The Prime Minister is rejecting claims that changes to the
family court structure will make it unaffordable for couples.
"The Family Court shouldn't be used for resolving financial disputes between warring parents, it should be used for other reasons," John Key says.
Proposals for changes to the Family Court announced yesterday include increasing the penalty for breaching a protection order, recognising 'economic abuse' as a form of psychological abuse, and improving domestic violence programmes.
The proposed reforms also include the introduction of a new Family Disputes Resolution (FDR) service to help people get on with their lives more quickly.
However plans to cut the current six free counselling sessions for couples to just one, have prompted claims families will face significant financial hardship.
The association representing counsellors says that doesn't allow enough time to resolve issues and families will be forced to seek help elsewhere.
"A lot of struggling families are already on the bread line and they haven't got a spare $100 to pay for a counsellor or $150 or whatever the rate might be," says Elayne Johnston of the New Zealand Association of Counsellors.
"It is in a way, justice denied," she told ONE News today.
However John Key says he does not agree with such claims.
"What we are trying to do is set up a disputes resolution system which means that the vast bulk of people do not to go to court and that is a really positive thing for children that are involved in those relationships.
He says if someone can't afford to go to court there are "a number of provisions in the law which will ensure they get free legal aid".
The Prime Minister says the aim is to deliberately get people out of court "as we think that will be a faster and more successful way of resolving issues".
A comprehensive review of the Family Court was completed earlier this year after input from the public, judges, lawyers and counsellors.

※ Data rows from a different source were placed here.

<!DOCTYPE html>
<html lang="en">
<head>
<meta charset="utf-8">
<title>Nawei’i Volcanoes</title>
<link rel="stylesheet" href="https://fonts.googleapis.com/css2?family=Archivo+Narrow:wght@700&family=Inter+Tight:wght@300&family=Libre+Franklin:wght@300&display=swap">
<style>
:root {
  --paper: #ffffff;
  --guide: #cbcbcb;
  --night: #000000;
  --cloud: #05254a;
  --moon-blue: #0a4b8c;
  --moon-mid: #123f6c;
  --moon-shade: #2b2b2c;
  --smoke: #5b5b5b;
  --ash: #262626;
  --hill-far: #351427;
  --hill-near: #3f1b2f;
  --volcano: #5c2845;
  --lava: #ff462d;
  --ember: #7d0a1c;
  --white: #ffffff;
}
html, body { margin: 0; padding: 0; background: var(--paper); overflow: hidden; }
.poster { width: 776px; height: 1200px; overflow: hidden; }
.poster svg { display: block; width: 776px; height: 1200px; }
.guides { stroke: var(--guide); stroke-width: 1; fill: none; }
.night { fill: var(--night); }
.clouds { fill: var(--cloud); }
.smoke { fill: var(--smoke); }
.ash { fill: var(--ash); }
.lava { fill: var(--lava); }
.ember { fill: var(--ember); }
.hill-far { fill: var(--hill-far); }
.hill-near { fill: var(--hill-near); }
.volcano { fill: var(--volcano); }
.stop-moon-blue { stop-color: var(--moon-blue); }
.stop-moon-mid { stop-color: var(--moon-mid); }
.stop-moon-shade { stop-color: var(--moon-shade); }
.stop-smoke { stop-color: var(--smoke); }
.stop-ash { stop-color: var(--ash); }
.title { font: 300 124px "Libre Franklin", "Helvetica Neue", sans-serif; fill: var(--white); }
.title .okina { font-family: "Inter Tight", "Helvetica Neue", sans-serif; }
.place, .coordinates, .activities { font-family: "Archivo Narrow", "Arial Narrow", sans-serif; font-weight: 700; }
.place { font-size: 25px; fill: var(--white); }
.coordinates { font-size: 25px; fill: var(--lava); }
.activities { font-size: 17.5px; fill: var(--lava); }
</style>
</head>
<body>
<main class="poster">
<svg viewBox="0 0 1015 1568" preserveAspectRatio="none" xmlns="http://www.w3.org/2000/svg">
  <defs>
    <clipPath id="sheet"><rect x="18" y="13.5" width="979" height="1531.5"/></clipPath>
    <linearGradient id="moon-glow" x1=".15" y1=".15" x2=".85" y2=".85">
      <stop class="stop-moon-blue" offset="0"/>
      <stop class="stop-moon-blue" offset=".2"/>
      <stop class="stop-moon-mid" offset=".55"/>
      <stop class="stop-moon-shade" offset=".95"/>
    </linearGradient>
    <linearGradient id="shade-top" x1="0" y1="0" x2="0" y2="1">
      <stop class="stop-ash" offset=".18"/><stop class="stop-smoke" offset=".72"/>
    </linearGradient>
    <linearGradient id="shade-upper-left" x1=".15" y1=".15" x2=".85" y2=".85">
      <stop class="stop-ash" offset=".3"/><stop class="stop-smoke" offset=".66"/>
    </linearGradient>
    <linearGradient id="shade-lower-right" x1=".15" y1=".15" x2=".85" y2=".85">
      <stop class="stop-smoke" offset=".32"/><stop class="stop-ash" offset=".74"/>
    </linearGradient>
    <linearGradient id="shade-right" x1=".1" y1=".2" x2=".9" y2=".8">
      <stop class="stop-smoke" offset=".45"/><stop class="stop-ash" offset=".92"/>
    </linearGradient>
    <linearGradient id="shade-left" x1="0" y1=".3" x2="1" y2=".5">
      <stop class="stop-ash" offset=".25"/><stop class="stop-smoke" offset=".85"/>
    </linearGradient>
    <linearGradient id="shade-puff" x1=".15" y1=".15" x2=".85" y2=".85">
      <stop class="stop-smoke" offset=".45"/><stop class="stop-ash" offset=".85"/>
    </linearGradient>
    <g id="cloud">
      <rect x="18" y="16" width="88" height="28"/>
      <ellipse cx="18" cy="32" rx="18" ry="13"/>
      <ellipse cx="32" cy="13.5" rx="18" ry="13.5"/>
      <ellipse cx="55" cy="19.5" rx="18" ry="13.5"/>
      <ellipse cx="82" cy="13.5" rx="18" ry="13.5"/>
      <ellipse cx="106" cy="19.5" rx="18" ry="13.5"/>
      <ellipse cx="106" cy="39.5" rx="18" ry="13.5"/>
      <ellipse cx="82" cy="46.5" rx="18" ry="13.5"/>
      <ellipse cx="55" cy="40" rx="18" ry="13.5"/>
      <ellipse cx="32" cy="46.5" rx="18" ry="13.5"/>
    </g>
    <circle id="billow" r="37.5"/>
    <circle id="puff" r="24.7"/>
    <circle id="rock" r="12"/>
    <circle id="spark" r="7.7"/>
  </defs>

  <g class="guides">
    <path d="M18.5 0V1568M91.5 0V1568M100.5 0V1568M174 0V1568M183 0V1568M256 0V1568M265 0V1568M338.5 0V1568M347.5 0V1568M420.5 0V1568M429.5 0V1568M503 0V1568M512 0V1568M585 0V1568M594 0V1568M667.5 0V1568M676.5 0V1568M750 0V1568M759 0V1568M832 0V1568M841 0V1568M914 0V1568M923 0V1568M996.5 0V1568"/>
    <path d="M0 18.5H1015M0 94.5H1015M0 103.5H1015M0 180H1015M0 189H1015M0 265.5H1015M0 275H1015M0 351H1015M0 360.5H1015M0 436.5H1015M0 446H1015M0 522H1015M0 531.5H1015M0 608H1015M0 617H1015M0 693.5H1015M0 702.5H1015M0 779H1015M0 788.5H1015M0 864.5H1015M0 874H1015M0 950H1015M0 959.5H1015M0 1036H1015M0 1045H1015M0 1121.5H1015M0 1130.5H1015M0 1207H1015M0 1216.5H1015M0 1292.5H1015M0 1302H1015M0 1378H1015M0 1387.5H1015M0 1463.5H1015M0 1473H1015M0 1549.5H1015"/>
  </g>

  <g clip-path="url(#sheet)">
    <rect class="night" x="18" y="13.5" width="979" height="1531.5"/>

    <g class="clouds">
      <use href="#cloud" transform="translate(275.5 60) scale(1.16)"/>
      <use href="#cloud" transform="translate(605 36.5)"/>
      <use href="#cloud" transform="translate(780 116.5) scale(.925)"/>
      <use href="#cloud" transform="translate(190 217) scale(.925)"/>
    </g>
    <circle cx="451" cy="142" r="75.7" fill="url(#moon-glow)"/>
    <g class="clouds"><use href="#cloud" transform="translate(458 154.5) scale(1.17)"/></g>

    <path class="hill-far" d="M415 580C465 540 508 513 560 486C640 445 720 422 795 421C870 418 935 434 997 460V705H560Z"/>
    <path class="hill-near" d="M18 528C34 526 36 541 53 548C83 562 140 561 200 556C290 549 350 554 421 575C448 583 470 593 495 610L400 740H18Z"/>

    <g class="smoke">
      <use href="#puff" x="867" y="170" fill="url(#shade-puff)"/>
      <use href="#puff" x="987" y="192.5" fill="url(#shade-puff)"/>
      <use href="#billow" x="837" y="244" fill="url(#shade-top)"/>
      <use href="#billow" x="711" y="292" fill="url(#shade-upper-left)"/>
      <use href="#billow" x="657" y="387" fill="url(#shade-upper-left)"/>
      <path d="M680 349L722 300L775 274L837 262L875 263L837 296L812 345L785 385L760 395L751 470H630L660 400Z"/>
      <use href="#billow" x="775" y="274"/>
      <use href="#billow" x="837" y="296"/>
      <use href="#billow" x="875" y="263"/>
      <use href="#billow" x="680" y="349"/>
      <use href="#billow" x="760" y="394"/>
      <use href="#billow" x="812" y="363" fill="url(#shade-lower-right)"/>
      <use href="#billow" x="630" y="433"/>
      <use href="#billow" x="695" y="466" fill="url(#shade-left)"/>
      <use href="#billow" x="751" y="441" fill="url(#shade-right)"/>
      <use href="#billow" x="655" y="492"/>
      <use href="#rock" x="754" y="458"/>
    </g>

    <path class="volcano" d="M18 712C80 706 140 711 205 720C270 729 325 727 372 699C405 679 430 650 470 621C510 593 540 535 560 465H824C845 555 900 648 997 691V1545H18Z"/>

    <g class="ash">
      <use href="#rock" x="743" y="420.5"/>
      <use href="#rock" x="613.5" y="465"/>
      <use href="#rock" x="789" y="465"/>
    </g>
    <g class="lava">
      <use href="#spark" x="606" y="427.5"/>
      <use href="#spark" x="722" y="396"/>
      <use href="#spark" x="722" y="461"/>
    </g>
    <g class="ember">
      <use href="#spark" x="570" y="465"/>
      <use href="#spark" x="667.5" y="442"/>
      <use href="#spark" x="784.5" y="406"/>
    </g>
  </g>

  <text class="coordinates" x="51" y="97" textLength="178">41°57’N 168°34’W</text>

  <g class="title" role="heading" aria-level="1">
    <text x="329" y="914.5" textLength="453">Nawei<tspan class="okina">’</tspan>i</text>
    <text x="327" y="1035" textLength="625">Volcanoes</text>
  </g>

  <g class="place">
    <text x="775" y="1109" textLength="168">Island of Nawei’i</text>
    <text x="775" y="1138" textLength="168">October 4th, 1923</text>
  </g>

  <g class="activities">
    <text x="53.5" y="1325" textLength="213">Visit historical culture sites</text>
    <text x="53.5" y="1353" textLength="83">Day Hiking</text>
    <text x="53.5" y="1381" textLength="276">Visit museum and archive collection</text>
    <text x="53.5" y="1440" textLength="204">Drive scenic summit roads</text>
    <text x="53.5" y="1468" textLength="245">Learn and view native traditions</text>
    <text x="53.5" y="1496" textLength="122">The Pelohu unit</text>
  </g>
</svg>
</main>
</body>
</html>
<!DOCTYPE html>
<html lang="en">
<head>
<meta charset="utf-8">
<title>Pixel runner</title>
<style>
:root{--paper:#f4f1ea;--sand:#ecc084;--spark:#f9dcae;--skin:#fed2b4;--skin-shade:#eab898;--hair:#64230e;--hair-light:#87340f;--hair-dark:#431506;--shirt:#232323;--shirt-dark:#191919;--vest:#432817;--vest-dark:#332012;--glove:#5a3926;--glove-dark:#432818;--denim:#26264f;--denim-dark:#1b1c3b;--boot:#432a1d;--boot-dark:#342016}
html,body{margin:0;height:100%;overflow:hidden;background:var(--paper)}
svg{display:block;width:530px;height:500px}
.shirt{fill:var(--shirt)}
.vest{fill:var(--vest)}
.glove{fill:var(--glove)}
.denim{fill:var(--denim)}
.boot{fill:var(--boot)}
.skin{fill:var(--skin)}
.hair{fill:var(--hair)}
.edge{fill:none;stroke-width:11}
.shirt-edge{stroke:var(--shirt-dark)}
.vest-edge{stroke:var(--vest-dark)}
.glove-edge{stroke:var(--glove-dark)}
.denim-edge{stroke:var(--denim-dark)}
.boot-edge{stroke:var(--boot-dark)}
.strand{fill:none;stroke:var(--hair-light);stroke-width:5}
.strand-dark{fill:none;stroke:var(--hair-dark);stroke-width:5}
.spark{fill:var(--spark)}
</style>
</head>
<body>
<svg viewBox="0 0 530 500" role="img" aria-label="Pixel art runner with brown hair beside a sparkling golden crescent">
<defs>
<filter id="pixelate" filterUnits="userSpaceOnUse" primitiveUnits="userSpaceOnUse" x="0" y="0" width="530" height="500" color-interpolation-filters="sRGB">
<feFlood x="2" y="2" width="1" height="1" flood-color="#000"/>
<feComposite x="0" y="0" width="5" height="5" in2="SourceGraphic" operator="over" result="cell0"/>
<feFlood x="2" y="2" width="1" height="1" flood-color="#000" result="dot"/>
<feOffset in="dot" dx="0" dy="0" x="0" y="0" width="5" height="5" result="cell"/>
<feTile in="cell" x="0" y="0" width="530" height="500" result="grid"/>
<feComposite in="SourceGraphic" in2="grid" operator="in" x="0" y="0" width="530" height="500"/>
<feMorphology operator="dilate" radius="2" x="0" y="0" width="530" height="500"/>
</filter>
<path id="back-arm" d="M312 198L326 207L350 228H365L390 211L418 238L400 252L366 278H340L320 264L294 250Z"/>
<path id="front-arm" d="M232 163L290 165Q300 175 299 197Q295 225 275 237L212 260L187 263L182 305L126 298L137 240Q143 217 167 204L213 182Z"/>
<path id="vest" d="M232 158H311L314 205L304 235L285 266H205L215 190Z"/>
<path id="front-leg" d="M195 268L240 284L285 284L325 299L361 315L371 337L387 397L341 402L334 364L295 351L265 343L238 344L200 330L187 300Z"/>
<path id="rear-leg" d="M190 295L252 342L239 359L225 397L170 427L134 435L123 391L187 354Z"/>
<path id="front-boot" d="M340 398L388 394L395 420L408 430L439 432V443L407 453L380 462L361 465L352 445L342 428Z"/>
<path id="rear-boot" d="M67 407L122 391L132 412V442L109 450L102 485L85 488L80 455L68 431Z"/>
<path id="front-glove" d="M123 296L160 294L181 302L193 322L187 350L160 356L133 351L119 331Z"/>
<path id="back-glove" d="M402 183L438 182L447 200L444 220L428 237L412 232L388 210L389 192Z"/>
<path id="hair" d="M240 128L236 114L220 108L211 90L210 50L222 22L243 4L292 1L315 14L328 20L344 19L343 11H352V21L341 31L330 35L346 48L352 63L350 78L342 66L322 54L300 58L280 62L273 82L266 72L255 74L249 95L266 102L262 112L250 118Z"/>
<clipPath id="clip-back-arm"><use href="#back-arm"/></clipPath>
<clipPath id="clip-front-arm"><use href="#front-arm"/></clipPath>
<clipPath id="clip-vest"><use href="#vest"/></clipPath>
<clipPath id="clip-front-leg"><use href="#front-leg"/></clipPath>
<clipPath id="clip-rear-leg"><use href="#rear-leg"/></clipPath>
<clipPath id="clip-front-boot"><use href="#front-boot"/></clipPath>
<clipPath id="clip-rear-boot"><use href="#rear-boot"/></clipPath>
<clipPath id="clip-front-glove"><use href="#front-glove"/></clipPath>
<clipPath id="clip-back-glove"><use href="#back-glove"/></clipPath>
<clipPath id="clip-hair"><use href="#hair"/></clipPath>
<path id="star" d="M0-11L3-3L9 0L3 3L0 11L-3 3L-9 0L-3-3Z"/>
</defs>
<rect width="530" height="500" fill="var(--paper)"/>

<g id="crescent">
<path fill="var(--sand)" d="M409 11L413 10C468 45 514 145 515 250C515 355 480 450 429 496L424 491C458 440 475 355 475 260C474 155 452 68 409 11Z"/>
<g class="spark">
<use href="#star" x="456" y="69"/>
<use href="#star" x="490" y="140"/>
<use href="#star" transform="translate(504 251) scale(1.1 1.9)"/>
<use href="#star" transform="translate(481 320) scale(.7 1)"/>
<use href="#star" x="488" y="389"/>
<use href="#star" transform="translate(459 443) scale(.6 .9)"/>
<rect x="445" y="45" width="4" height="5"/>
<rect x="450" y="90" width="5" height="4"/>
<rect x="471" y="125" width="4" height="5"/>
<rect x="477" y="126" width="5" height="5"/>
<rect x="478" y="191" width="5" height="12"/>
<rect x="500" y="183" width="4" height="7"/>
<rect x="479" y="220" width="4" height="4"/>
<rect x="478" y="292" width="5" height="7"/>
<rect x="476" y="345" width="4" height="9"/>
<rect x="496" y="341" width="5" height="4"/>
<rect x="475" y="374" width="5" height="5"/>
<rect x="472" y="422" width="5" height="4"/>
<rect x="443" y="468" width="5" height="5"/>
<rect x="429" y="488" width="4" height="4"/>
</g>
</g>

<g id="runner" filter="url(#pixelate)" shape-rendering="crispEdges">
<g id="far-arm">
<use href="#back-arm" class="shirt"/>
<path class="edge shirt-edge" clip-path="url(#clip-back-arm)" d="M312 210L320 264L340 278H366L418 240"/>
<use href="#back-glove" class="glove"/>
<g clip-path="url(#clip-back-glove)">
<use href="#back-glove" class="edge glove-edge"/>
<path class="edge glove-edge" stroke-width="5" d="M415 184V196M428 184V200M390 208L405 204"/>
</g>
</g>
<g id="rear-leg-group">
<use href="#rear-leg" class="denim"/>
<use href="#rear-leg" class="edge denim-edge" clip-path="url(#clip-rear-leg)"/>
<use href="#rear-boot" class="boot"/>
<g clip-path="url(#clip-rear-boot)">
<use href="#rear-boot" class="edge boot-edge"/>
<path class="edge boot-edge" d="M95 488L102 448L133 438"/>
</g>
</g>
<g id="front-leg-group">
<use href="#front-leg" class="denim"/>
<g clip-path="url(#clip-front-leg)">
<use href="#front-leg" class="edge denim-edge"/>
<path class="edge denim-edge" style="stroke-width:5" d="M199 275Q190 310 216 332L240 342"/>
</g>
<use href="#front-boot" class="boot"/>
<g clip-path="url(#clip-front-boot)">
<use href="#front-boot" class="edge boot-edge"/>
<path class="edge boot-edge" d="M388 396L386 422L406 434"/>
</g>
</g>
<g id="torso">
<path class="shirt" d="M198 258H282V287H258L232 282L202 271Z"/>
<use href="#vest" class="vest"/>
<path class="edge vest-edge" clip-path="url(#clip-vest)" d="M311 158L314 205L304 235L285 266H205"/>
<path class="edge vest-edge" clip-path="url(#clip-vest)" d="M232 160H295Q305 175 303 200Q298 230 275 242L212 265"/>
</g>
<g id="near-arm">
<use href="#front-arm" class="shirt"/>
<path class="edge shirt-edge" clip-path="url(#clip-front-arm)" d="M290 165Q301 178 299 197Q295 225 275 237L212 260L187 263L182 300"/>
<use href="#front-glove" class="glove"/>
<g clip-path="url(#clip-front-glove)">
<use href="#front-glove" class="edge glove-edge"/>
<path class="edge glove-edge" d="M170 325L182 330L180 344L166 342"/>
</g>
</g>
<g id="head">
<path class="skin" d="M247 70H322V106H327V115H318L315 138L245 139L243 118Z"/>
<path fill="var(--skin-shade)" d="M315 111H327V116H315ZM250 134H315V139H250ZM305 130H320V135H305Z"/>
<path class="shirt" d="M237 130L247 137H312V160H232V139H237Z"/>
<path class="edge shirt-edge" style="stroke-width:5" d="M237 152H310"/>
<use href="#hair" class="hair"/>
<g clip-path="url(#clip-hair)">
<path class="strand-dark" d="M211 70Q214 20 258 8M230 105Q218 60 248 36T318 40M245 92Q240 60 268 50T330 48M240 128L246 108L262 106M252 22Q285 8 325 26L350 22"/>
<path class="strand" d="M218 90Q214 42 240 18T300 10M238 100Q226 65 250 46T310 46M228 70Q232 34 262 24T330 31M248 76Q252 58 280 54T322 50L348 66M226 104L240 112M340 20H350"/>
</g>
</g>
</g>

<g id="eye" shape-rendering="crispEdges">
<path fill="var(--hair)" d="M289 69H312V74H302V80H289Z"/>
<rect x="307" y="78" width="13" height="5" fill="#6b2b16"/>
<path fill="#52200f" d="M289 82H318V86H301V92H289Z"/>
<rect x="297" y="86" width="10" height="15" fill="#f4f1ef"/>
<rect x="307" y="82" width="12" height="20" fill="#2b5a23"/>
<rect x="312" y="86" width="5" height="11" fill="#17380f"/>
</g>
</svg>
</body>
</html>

Justice Minister Judith Collins says the reforms will ensure the Family Court renews its focus toward those who need it most.
The Government will introduce legislation for the changes later this year.